By Mark Stevenson
Thousands of Central American migrants awoke Tuesday in a makeshift encampment in a rain-soaked town square in far-southern Mexico, some weary, foot-sore and coughing, still distant from their goal of reaching the U.S. border.
The caravan, estimated to include more than 7,000 people, had advanced about 45 miles since crossing the border from Guatemala, and still faced more than 1,000 miles, and likely much further, to the end of the journey.
But as the sun rose, a chorus of coughs arose from the shapeless forms wrapped in blankets and bits of plastic sheeting. Burned by the relentless heat and the night’s chill, eating badly and sleeping rough, many appeared to be developing respiratory symptoms.
Forty-eight-year-old Edwin Enrique Jimenez Flores of Tela, Honduras had one of those persistent coughs, but still vowed to reach the U.S. to seek work.
“I feel strong. My feet are good,” he said.
But Marlon Anibal Castellanos, a 27-year-old former bus driver from San Pedro Sula was finding the journey difficult as he prepared to rest Monday night. He was travelling with his wife as well as his 9-year-old daughter and 6-year-old son.
“It’s difficult to travel with children,” he said. “Today we walked six hours” before finally paying 25 pesos — about $1.30 — from their thin savings to a passing van driver who took them the rest of the way to Huixtla.
“It’s dangerous. There are no ambulances and if the children pass out, they could die because there is no (medical) help.”
Another hazard — trucks crowded with hitch-hiking migrants — claimed one victim Monday when a man fell from the back of a truck and died.
The marchers set up a simple memorial to the man overnight, setting out a dozen small candles arranged in the shape of a cross that were kept lit through the darkness.
An activist aiding the marchers, Irineo Mujica of the Pueblo Sin Fronterass group, said they would pause and rest on Tuesday in honor of the man who died.
“Today we won’t move. Today is a day of mourning,” he said, though many people throughout the exodus have joined and split away on their own. He said they would leave before dawn Wednesday to reach Mapastepec about 38 miles up the coast.

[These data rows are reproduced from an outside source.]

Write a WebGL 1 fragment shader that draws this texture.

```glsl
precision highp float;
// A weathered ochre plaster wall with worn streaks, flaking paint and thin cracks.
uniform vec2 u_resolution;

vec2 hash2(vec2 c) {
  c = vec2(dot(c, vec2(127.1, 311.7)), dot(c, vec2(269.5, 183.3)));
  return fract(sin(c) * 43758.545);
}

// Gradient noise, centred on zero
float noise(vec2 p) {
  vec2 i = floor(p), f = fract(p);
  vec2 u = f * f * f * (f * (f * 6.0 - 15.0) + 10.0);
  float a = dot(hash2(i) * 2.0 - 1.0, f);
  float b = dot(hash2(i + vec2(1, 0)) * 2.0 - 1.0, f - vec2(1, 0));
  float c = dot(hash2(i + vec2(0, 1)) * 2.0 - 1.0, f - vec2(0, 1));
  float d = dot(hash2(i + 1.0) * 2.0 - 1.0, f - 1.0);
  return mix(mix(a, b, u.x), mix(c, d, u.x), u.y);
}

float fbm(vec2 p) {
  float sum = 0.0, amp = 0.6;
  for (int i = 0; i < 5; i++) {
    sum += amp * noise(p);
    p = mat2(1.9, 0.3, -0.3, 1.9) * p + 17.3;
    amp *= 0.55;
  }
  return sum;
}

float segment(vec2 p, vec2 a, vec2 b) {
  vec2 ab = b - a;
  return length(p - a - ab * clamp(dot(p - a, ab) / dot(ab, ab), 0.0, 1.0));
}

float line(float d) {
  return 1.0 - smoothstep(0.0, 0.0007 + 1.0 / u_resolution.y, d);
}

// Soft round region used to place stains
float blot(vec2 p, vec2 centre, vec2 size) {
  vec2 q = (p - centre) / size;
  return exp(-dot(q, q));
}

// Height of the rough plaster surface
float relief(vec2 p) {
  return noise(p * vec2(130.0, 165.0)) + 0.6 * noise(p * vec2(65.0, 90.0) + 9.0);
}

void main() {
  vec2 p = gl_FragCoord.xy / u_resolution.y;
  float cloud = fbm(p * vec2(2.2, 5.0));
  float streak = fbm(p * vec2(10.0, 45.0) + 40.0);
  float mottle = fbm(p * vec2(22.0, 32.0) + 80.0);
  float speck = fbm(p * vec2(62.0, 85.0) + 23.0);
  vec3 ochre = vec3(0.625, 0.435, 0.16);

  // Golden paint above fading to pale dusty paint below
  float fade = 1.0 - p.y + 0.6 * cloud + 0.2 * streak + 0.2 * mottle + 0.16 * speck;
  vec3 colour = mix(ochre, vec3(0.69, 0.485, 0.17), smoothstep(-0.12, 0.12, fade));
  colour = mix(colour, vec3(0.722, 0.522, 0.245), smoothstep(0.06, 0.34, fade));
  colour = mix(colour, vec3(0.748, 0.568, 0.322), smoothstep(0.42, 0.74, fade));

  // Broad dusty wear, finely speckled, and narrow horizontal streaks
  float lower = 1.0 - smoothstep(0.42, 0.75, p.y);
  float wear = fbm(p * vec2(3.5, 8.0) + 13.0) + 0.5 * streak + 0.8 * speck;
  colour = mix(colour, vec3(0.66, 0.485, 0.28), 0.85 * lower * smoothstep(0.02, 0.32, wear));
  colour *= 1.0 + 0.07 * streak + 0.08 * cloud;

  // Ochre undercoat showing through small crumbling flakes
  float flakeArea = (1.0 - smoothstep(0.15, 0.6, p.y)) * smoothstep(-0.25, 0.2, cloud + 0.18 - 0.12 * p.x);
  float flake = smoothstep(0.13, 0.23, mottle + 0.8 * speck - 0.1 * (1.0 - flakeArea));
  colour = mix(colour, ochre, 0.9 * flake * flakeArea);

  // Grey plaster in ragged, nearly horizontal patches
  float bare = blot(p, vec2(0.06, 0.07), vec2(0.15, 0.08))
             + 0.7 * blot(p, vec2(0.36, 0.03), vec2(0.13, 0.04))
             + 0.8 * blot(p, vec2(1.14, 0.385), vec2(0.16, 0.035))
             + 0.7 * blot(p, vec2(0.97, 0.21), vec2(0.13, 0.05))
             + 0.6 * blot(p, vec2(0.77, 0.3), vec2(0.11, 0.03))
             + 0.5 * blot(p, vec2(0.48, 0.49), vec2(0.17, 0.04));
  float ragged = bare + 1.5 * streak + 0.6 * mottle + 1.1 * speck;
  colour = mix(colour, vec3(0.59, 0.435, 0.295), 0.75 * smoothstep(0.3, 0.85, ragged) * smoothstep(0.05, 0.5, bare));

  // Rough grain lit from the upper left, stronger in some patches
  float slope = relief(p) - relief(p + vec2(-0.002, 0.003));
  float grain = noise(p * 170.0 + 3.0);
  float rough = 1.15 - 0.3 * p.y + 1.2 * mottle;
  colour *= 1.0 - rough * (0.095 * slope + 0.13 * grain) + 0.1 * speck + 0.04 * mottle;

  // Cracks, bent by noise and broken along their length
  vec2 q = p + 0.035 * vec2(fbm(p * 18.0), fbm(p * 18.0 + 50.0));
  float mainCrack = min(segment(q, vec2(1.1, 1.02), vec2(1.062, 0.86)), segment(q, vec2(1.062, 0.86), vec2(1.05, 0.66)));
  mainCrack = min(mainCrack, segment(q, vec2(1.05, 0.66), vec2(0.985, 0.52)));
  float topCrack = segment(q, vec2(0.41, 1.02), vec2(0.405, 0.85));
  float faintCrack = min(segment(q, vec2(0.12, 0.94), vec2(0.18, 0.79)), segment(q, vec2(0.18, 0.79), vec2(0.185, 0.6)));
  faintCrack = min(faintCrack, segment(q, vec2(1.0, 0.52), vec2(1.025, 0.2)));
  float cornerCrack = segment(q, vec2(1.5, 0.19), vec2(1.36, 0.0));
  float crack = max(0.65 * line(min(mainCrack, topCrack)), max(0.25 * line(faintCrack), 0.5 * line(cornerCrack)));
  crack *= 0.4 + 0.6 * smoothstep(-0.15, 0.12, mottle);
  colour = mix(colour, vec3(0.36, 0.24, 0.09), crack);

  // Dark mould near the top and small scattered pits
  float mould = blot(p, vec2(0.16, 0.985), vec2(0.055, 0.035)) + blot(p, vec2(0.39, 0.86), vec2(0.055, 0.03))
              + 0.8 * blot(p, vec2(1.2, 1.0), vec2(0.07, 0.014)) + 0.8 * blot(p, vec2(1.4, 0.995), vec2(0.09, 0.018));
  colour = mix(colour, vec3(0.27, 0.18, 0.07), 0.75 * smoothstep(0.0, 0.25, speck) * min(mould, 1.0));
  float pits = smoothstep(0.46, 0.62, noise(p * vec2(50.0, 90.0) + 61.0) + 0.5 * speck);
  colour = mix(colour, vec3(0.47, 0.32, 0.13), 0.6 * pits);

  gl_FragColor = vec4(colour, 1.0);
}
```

Huixtla municipal worker Daniel Lopez said the leftist-governed town was offering some food, water and portable bathrooms to the migrants — as well as simple painkillers and goods such as rehydration liquids. But he said some children are running high temperatures.

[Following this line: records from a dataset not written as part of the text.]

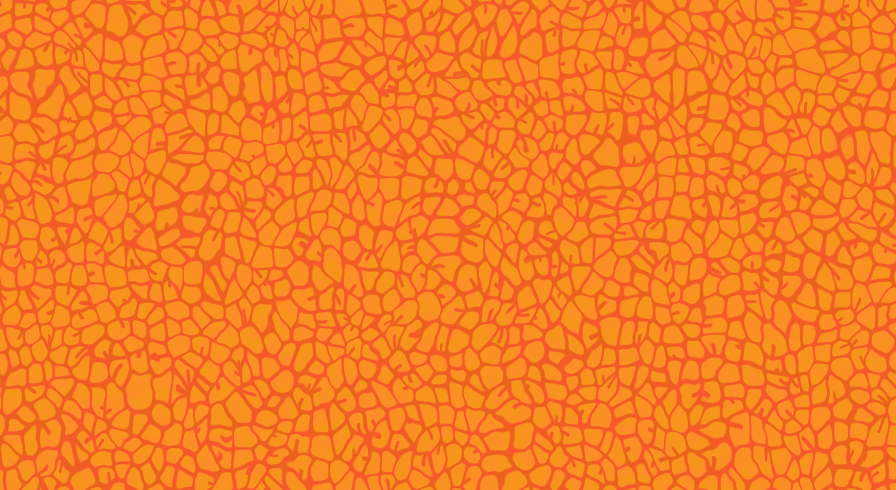
Give the GLSL for this pattern, as a WebGL 2 fragment shader.

```glsl
#version 300 es
precision highp float;
// Draws an animal-print field of small rounded amber spots on red-orange.

uniform vec2 u_resolution;
out vec4 fragColor;

// Sine-free hash: one cell to two values in 0..1
vec2 hash2(vec2 cell) {
    vec3 p = fract(vec3(cell.xyx) * vec3(0.1031, 0.1030, 0.0973));
    p += dot(p, p.yzx + 33.33);
    return fract((p.xx + p.yz) * p.zy);
}

// Smooth two-channel value noise
vec2 noise2(vec2 p) {
    vec2 i = floor(p);
    vec2 f = fract(p);
    f = f * f * (3.0 - 2.0 * f);
    vec2 low = mix(hash2(i), hash2(i + vec2(1, 0)), f.x);
    vec2 high = mix(hash2(i + vec2(0, 1)), hash2(i + vec2(1, 1)), f.x);
    return mix(low, high, f.y);
}

// Scattered centre of a cell
vec2 spotCentre(vec2 cell) {
    return cell + 0.5 + 0.84 * (hash2(cell + 40.0) - 0.5);
}

float capsule(vec2 p, vec2 a, vec2 b, float radius) {
    vec2 ab = b - a;
    float t = clamp(dot(p - a, ab) / dot(ab, ab), 0.0, 1.0);
    return length(p - a - ab * t) - radius;
}

// Signed depth inside the nearest spot, positive within it
float spotDepth(vec2 p) {
    // Nearest centre
    vec2 base = floor(p);
    vec2 nearestCell = base;
    float nearest = 9.0;
    for (int y = -1; y <= 1; y++) {
        for (int x = -1; x <= 1; x++) {
            vec2 cell = base + vec2(x, y);
            float dist = length(spotCentre(cell) - p);
            if (dist < nearest) {
                nearest = dist;
                nearestCell = cell;
            }
        }
    }

    // Soft minimum of the distances to the cell borders rounds the corners
    vec2 centre = spotCentre(nearestCell);
    float sum = 0.0;
    for (int y = -2; y <= 2; y++) {
        for (int x = -2; x <= 2; x++) {
            if (x == 0 && y == 0) continue;
            vec2 other = spotCentre(nearestCell + vec2(x, y));
            float border = dot(0.5 * (centre + other) - p, normalize(other - centre));
            sum += exp(-17.0 * border);
        }
    }
    vec2 trait = hash2(nearestCell + 170.0);
    float depth = -log(sum) / 17.0 - mix(0.045, 0.11, trait.x);

    // Some spots have a bite taken out of one side
    if (trait.y < 0.3) {
        float angle = 6.2832 * hash2(nearestCell + 290.0).x;
        vec2 side = vec2(cos(angle), sin(angle));
        float bite = capsule(p, centre + 0.1 * side, centre + 0.8 * side, 0.09);
        depth = min(depth, bite);
    }
    return depth;
}

void main() {
    vec2 uv = gl_FragCoord.xy / u_resolution.y;

    // Slightly tall cells, bent by broad and fine wobble
    vec2 p = uv * vec2(27.0, 23.5) + 8.0;
    p += 0.9 * (noise2(p * 0.35) - 0.5) + 0.22 * (noise2(p * 1.9 + 60.0) - 0.5);

    float blur = 20.0 / u_resolution.y;
    float spot = smoothstep(-blur, blur, spotDepth(p));

    // Faint mottling of both inks
    float mottle = smoothstep(0.3, 0.7, noise2(uv * 50.0 + 90.0).x);
    vec3 ground = mix(vec3(0.925, 0.375, 0.125), vec3(0.96, 0.35, 0.165), mottle);
    vec3 amber = mix(vec3(0.97, 0.58, 0.11), vec3(0.985, 0.56, 0.15), mottle);

    fragColor = vec4(mix(ground, amber, spot), 1.0);
}
```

A smaller caravan earlier this year headed for the distant Tijuana-San Diego crossing, dissipating as it advanced.
Only a fraction — about 200 of the 1,200 in the group — reached the California border.
The same could well happen this time around as some turn back, splinter off on their own or decide to take their chances on asylum in Mexico — as 1,128 have done so far, according to the country’s Interior Department.

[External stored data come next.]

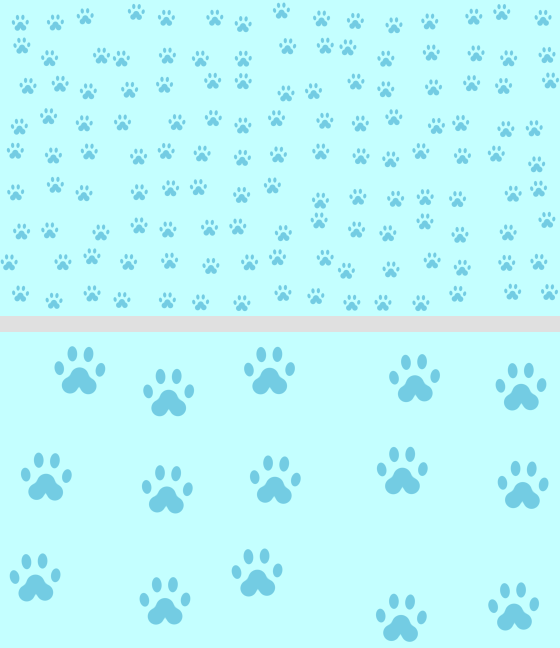
Top, the full canvas; bottom, a detail of the centre.
This pattern is drawn by a Shadertoy shader. Its source:

```glsl
// Small blue paw prints scattered evenly over a pale cyan ground.

const vec3 GROUND = vec3(0.77, 1.0, 1.0);
const vec3 PAW_BLUE = vec3(0.45, 0.80, 0.89);

const float ROWS = 9.0;          // paws per canvas height
const float CELL_RATIO = 1.067;  // cell width over cell height
const float PAW_SIZE = 0.0275;   // half width of a paw, in canvas heights
const float PAW_MARGIN = 1.04;   // clear half extent, in paw units
const float MAX_TILT = 0.06;     // radians

// Sine-free hash: cell index to three values in 0..1
vec3 hash32(vec2 p) {
    vec3 q = fract(p.xyx * vec3(0.1031, 0.1030, 0.0973));
    q += dot(q, q.yxz + 33.33);
    return fract((q.xxy + q.yzz) * q.zyx);
}

vec2 rotate(vec2 p, float angle) {
    float c = cos(angle), s = sin(angle);
    return vec2(c * p.x - s * p.y, s * p.x + c * p.y);
}

float smoothUnion(float a, float b, float blend) {
    float h = max(blend - abs(a - b), 0.0) / blend;
    return min(a, b) - 0.25 * h * h * blend;
}

// Approximate signed distance to an ellipse
float ellipseDistance(vec2 p, vec2 radii) {
    float scaled = length(p / radii);
    float slope = length(p / (radii * radii));
    return (scaled - 1.0) * (scaled + 1e-4) / (slope + 1e-5);
}

// Domed pad with two lower lobes and a shallow notch between them
float padDistance(vec2 p) {
    float dome = length(p - vec2(0.0, -0.25)) - 0.35;
    float lobe = length(p - vec2(0.35, -0.60)) - 0.315;
    return smoothUnion(dome, lobe, 0.18);
}

// Paw spanning about -1..1, mirrored about the vertical axis
float pawDistance(vec2 p) {
    p.x = abs(p.x);
    float innerToe = ellipseDistance(rotate(p - vec2(0.31, 0.61), 0.06), vec2(0.185, 0.29));
    float outerToe = ellipseDistance(rotate(p - vec2(0.79, 0.04), 0.18), vec2(0.18, 0.265));
    return min(padDistance(p), min(innerToe, outerToe));
}

// One paw per cell, shifted at random but kept whole inside its cell
float scatteredPaws(vec2 p, vec2 cellSize, float pawSize) {
    vec2 cell = floor(p / cellSize);
    vec3 rnd = hash32(cell + 17.0);
    vec2 room = max(0.5 * cellSize - PAW_MARGIN * pawSize, 0.0);
    vec2 center = (cell + 0.5) * cellSize + (2.0 * rnd.xy - 1.0) * room;
    float tilt = (2.0 * rnd.z - 1.0) * MAX_TILT;
    return pawDistance(rotate(p - center, tilt) / pawSize) * pawSize;
}

void mainImage(out vec4 fragColor, in vec2 fragCoord) {
    // Canvas units: height is one, whole cells fill the width
    float pixel = 1.0 / iResolution.y;
    vec2 p = fragCoord * pixel;
    float aspect = iResolution.x * pixel;
    float columns = max(1.0, floor(aspect * ROWS / CELL_RATIO + 0.5));
    vec2 cellSize = vec2(aspect / columns, 1.0 / ROWS);

    // Soft edge about one pixel wide
    float d = scatteredPaws(p, cellSize, PAW_SIZE);
    float coverage = 1.0 - smoothstep(-0.7 * pixel, 0.7 * pixel, d);
    fragColor = vec4(mix(GROUND, PAW_BLUE, coverage), 1.0);
}
```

Adrian Edwards, a spokesman for the U.N. High Commissioner for Refugees, said Tuesday in Geneva that “in any situation like this it is essential that people have the chance to request asylum and have their international protection needs properly assessed, before any decision on return (or) deportation is made.”
While such caravans have occurred semi-regularly over the years, this one has become a hot topic ahead of the Nov. 6 midterm elections in the U.S., and an immigrant rights activist traveling with the group accused Trump of using it to stir up his Republican base.
“It is a shame that a president so powerful uses this caravan for political ends,” Mujica said.
By all appearances the march began as a group of about 160 who decided to band together in Honduras for protection against the criminal gangs who prey on migrants travelling alone and snowballed as the group moved north.
On Monday, Trump blamed Guatemala, Honduras and El Salvador for not stopping people from leaving their countries. “We will now begin cutting off, or substantially reducing, the massive foreign aid routinely given to them,” he wrote.
A team of AP journalists traveling with the caravan for more than a week has spoken with Hondurans, Guatemalans and Salvadorans, but has not met any Middle Easterners, who Trump suggested were “mixed in” with the Central American migrants.
In interviews along the journey, migrants have said they are fleeing violence, poverty and corruption.
Jimenez Flores, a truck driver, said he couldn’t return to Honduras because a gang attacked his brother and threatened him with death because he called police about four months ago.
“I spent four months hidden. I couldn’t even go into the street. I can’t go back,” he said.